  13. fyi it seems that the op has not answered our questions as to whether he/she is hourly or salaried. in any case, since this is an important topic, i thought i would paste this info from the wage and hour division of the dept. of labor: wage and hour division (whd) fact sheet #17n: nurses and the part 541 exemptions under the fair labor standards act (flsa) nurses to qualify for the learned professional employee exemption, all of the following tests must be met: the employee must be compensated on a salary or fee basis (as defined in the regulations) at a rate not less than $455 per week; the employee's primary duty must be the performance of work requiring advanced knowledge, defined as work which is predominantly intellectual in character and which includes work requiring the consistent exercise of discretion and judgment; the advanced knowledge must be in a field of science or learning; and the advanced knowledge must be customarily acquired by a prolonged course of specialized intellectual instruction. registered nurses who are paid on an hourly basis should receive overtime pay. however, registered nurses who are registered by the appropriate state examining board generally meet the duties requirements for the learned professional exemption, and if paid on a salary basis of at least $455 per week, may be classified as exempt. licensed practical nurses and other similar health care employees, however, generally do not qualify as exempt learned professionals, regardless of work experience and training, because possession of a specialized advanced academic degree is not a standard prerequisite for entry into such occupations, and are entitled to overtime pay. hope this helps:) 
  14. Based on another one of your posts, where the thread was asking what hospital and what salary, you gave an annual figure. That suggests to me that you are not an hourly employee. Is this correct? If so, then unfortunately, they do not have to pay you for any extra hours over your scheduled shift. Sounds like a racket to me and sad for the nurses. Let us know and I hope things improve for you.:heartbeat
  15. It's sad, but true, I guess. Just like many candidates do not prepare for their interviews, some who are responsible for either doing the interview or setting it up, also do not prepare. I would be be proactive and say something to the person who is calling you like 'Can you tell me a bit more about the position?' Maybe this can open a dialogue where you can actually find out if they know what your qualifications are. Hope this helps.
  16. It's sad, but true, I guess. Just like many candidates do not prepare for their interviews, some who are responsible for either doing the interview or setting it up, alsp do not prepare.
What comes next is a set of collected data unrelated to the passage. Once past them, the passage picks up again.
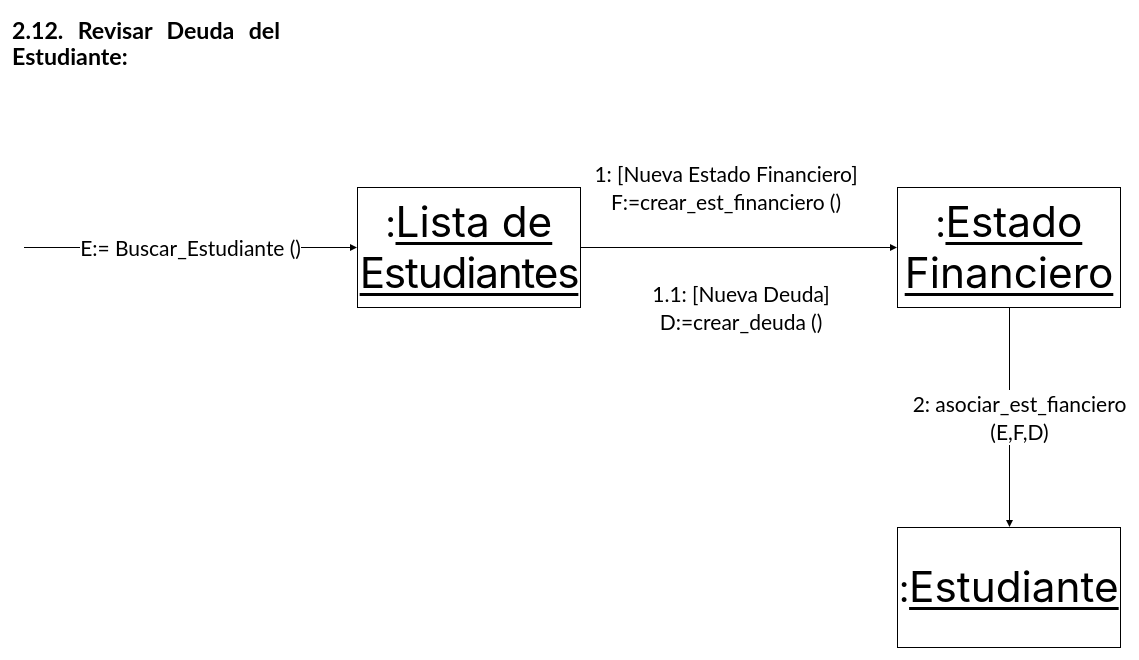
<!DOCTYPE html>
<html lang="es">
<head>
<meta charset="utf-8">
<title>Revisar Deuda del Estudiante</title>
<style>
:root { --ink: #000; --paper: #fff; }
* { box-sizing: border-box; margin: 0; }
body { background: var(--paper); overflow: hidden; }
.diagram {
  position: relative; width: 1139px; height: 660px; overflow: hidden;
  background: var(--paper); color: var(--ink);
  font: 21px/28px Lato, sans-serif;
}
.title {
  position: absolute; left: 12px; top: 17px; width: 268px;
  font-size: 23.2px; line-height: 26px; font-weight: 700; text-align: justify;
}
.connectors { position: absolute; left: 0; top: 0; }
.connectors path { fill: none; stroke: var(--ink); stroke-width: 1; }
.connectors polygon { fill: var(--ink); }
.object {
  position: absolute; width: 224px; height: 121px; padding-bottom: 2px;
  display: flex; flex-direction: column; justify-content: center;
  border: 1px solid var(--ink);
  font: 42.3px/51px Inter, sans-serif; text-align: center; white-space: nowrap;
}
.object u { text-decoration-thickness: 3px; text-underline-offset: 5px; text-decoration-skip-ink: none; }
.colon { font: 39px/0 Lato, sans-serif; }
.student-list { left: 357px; top: 187px; }
.student-list p:last-child { letter-spacing: -1.2px; }
.financial-state { left: 897px; top: 187px; }
.student { left: 897px; top: 527px; }
.message {
  position: absolute; transform: translateX(-50%);
  text-align: center; white-space: nowrap; word-spacing: -0.2px;
}
.find-student { left: 190.5px; top: 234px; }
.create-state { left: 726px; top: 160px; }
.create-debt { left: 741px; top: 280px; }
.link-state { left: 1019.5px; top: 390px; }
</style>
</head>
<body>
<main class="diagram">
  <h1 class="title">2.12. Revisar Deuda del Estudiante:</h1>

  <svg class="connectors" width="1139" height="660" viewBox="0 0 1139 660" aria-hidden="true">
    <defs><polygon id="arrowhead" points="0,0 -7,-3.5 -7,3.5"/></defs>
    <path d="M24 247.5H80M301 247.5H351M581 247.5H891M1009.5 308V390M1009.5 445V521"/>
    <use href="#arrowhead" x="357" y="247.5"/>
    <use href="#arrowhead" x="897" y="247.5"/>
    <use href="#arrowhead" transform="translate(1009.5 527) rotate(90)"/>
  </svg>

  <section class="object student-list">
    <p><span class="colon">:</span><u>Lista de</u></p>
    <p><u>Estudiantes</u></p>
  </section>
  <section class="object financial-state">
    <p><span class="colon">:</span><u>Estado</u></p>
    <p><u>Financiero</u></p>
  </section>
  <section class="object student">
    <p><span class="colon">:</span><u>Estudiante</u></p>
  </section>

  <p class="message find-student">E:= Buscar_Estudiante ()</p>
  <p class="message create-state">1: [Nueva Estado Financiero]<br>F:=crear_est_financiero ()</p>
  <p class="message create-debt">1.1: [Nueva Deuda]<br>D:=crear_deuda ()</p>
  <p class="message link-state">2: asociar_est_fianciero<br>(E,F,D)</p>
</main>
</body>
</html>
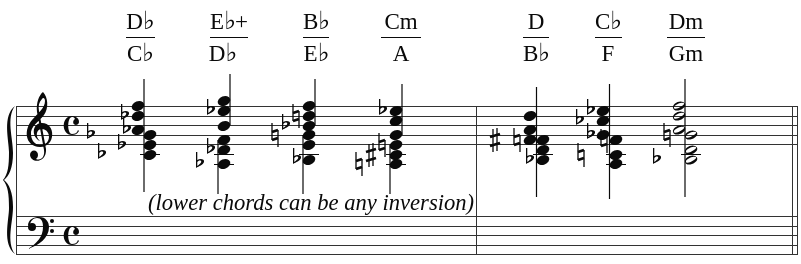
<!DOCTYPE html>
<html lang="en">
<head>
<meta charset="utf-8">
<title>Polychords on a grand staff</title>
<style>
:root { --ink: #0a0a0a; --paper: #fff; --line: #333; }
* { box-sizing: border-box; margin: 0; }
html, body { width: 801px; height: 264px; overflow: hidden; background: var(--paper); }
.sheet { position: relative; width: 801px; height: 264px; overflow: hidden; color: var(--ink); font-family: "Liberation Serif", "TeX Gyre Pagella", serif; }
.chord-names { display: grid; grid-template-columns: 89px 87px 85px 135px 72px 78px 60px; padding: 9px 0 0 110px; }
.chord { display: flex; flex-direction: column; align-items: center; width: 60px; font-size: 23px; line-height: 26px; white-space: nowrap; }
.chord span { height: 26px; }
.chord i { margin-right: -1px; font: 25px/20px "DejaVu Sans", sans-serif; }
.chord hr { width: var(--bar); height: 1px; border: 0; margin: 2px 0 3px; background: var(--ink); }
.chord .shift { margin-right: 13px; }
.score { position: absolute; inset: 0; }
.staff, .barlines { stroke: var(--line); stroke-width: 1; fill: none; }
.ledgers, .stems { stroke: var(--ink); stroke-width: 1.2; fill: none; }
.signs, .notes { fill: var(--ink); }
.accidental { stroke: var(--ink); fill: none; }
.remark { position: absolute; left: 148px; top: 190px; font-size: 22.6px; line-height: 26px; font-style: italic; white-space: nowrap; }
</style>
</head>
<body>
<main class="sheet">
  <section class="chord-names" aria-label="Chord names">
    <div class="chord" style="--bar:29px"><span>D<i>♭</i></span><hr><span>C<i>♭</i></span></div>
    <div class="chord" style="--bar:38px"><span>E<i>♭</i>+</span><hr><span class="shift">D<i>♭</i></span></div>
    <div class="chord" style="--bar:26px"><span>B<i>♭</i></span><hr><span>E<i>♭</i></span></div>
    <div class="chord" style="--bar:40px"><span>Cm</span><hr><span>A</span></div>
    <div class="chord" style="--bar:26px"><span>D</span><hr><span>B<i>♭</i></span></div>
    <div class="chord" style="--bar:27px"><span>C<i>♭</i></span><hr><span>F</span></div>
    <div class="chord" style="--bar:38px"><span>Dm</span><hr><span>Gm</span></div>
  </section>

  <svg class="score" width="801" height="264" viewBox="0 0 801 264" role="img" aria-label="Grand staff with seven stacked chords">
    <defs>
      <ellipse id="head" rx="6.5" ry="4.7" transform="rotate(-20)"/>
      <path id="half" fill-rule="evenodd" d="M-6 2C-7 -2 0 -6 4 -4C9 -2 5 3 1 4C-2 5 -5 5 -6 2ZM-5 2C-4 4 0 2 3 0C5 -1 6 -3 4 -3C1 -4 -6 0 -5 2Z"/>
      <path id="flat" fill-rule="evenodd" d="M-4 -12H-2.7V-4C0 -6 5 -5 4 -2C3 1 -1 2 -4 4ZM-2.7 -2V2C0 0 2 -2 1 -3C0 -4 -2 -3 -2.7 -2Z"/>
      <g id="natural" class="accidental">
        <path stroke-width="1.3" d="M-3 -12V5M3 -5V12"/>
        <path stroke-width="2.8" d="M-3 -3L3 -5M-3 5L3 3"/>
      </g>
      <g id="sharp" class="accidental">
        <path stroke-width="1.3" d="M-2 -11V12M2 -12V11"/>
        <path stroke-width="2.8" d="M-5 -3L5 -6M-5 6L5 3"/>
      </g>
      <path id="common-time" d="M79 131C77 134 75 135 72 135C61 135 61 116 72 116C80 116 81 125 76 125C73 125 72 121 75 119C74 117 73 117 72 117C67 117 67 134 72 134C75 134 77 133 78 130Z"/>
    </defs>

    <g class="staff">
      <path id="treble-staff" d="M17 106.5H797M17 116.5H797M17 125.5H797M17 135.5H797M17 144.5H797"/>
      <path id="bass-staff" d="M17 216.5H797M17 226.5H797M17 235.5H797M17 245.5H797M17 254.5H797"/>
    </g>
    <g class="barlines">
      <path d="M16.5 106V255M476.5 106V255M792.5 106V255M797.5 106V255"/>
    </g>

    <g class="signs">
      <path id="brace" d="M15 106C2 116 9 140 9 152C9 166 8 174 3 180C8 186 9 194 9 208C9 220 2 244 15 254C6 242 13 222 13 207C13 192 9 184 4 180C9 176 13 168 13 153C13 138 6 118 15 106Z"/>
      <path id="treble-clef" d="M40 141C31 137 32 123 42 123C56 123 56 147 40 147C24 146 24 129 32 120C38 113 45 108 45 101C45 98 43 97 42 99C39 102 38 106 39 111L46 149C47 163 31 164 30 155C30 149 38 149 38 155C38 157 37 158 36 159C41 161 45 157 44 150L37 112C36 103 39 95 43 92C48 97 49 108 44 115C39 122 30 126 31 135C32 143 37 145 41 145C51 145 52 130 42 129C36 129 35 137 40 141Z"/>
      <g id="bass-clef">
        <path d="M28 226C28 219 34 217 39 217C46 217 49 222 49 227C49 238 39 245 28 249C37 243 43 237 43 227C43 221 41 218 37 218C33 218 31 221 30 224Z"/>
        <circle cx="32" cy="227" r="4"/>
        <circle cx="52" cy="221" r="2"/>
        <circle cx="52" cy="231" r="2"/>
      </g>
      <use href="#common-time"/>
      <use href="#common-time" y="110"/>
    </g>

    <g class="ledgers">
      <path d="M140 154.5H160M214 154.5H234M214 164.5H234M299 154.5H319M386 154.5H406M386 164.5H406M533 154.5H553M606 154.5H626M606 164.5H626M681 154.5H701"/>
    </g>

    <g class="stems">
      <path d="M144 79V192M230 74V125M218 140V194M315 79V125M303 135V194M402 84V135M390 145V194M536.5 87V197M609.5 84V199M685 79V197"/>
    </g>

    <g class="notes">
      <g id="chord-1">
        <use href="#head" x="138" y="106"/><use href="#head" x="138" y="116"/><use href="#head" x="138" y="130"/>
        <use href="#head" x="150" y="135"/><use href="#head" x="150" y="145"/><use href="#head" x="150" y="155"/>
        <use href="#flat" x="125" y="116"/><use href="#flat" x="127" y="130"/><use href="#flat" x="91" y="135"/><use href="#flat" x="122" y="146"/><use href="#flat" x="102" y="155"/>
      </g>
      <g id="chord-2">
        <use href="#head" x="224" y="101"/><use href="#head" x="224" y="111"/><use href="#head" x="224" y="126"/>
        <use href="#head" x="224" y="140"/><use href="#head" x="224" y="150"/><use href="#head" x="224" y="164"/>
        <use href="#flat" x="211" y="111"/><use href="#flat" x="211" y="150"/><use href="#flat" x="200" y="164"/>
      </g>
      <g id="chord-3">
        <use href="#head" x="309" y="106"/><use href="#head" x="309" y="116"/><use href="#head" x="309" y="126"/>
        <use href="#head" x="309" y="135"/><use href="#head" x="309" y="145"/><use href="#head" x="309" y="160"/>
        <use href="#natural" x="296" y="116"/><use href="#flat" x="286" y="126"/><use href="#natural" x="275" y="135"/><use href="#flat" x="297" y="160"/>
      </g>
      <g id="chord-4">
        <use href="#head" x="396" y="111"/><use href="#head" x="396" y="121"/><use href="#head" x="396" y="135"/>
        <use href="#head" x="396" y="145"/><use href="#head" x="396" y="155"/><use href="#head" x="396" y="164"/>
        <use href="#flat" x="383" y="111"/><use href="#natural" x="382" y="145"/><use href="#sharp" x="371" y="155"/><use href="#natural" x="359" y="164"/>
      </g>
      <g id="chord-5">
        <use href="#head" x="530" y="116"/><use href="#head" x="530" y="130"/><use href="#head" x="530" y="140"/>
        <use href="#head" x="543" y="140"/><use href="#head" x="543" y="150"/><use href="#head" x="543" y="160"/>
        <use href="#sharp" x="495" y="140"/><use href="#natural" x="517" y="140"/><use href="#flat" x="530" y="160"/>
      </g>
      <g id="chord-6">
        <use href="#head" x="603" y="111"/><use href="#head" x="603" y="121"/><use href="#head" x="603" y="135"/>
        <use href="#head" x="616" y="140"/><use href="#head" x="616" y="155"/><use href="#head" x="616" y="164"/>
        <use href="#flat" x="591" y="111"/><use href="#flat" x="580" y="121"/><use href="#flat" x="591" y="135"/><use href="#natural" x="604" y="141"/><use href="#natural" x="581" y="155"/>
      </g>
      <g id="chord-7">
        <use href="#half" x="679" y="106"/><use href="#half" x="679" y="116"/><use href="#half" x="679" y="130"/>
        <use href="#half" x="691" y="135"/><use href="#half" x="691" y="150"/><use href="#half" x="691" y="160"/>
        <use href="#natural" x="667" y="135"/><use href="#flat" x="657" y="160"/>
      </g>
    </g>
  </svg>

  <p class="remark">(lower chords can be any inversion)</p>
</main>
</body>
</html>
I would be be proactive and say something to the person who is calling you like 'Can you tell me a bit more about the position?' Maybe this can open a dialogue where you can actually find out if they know what your qualifications are. Hope this helps.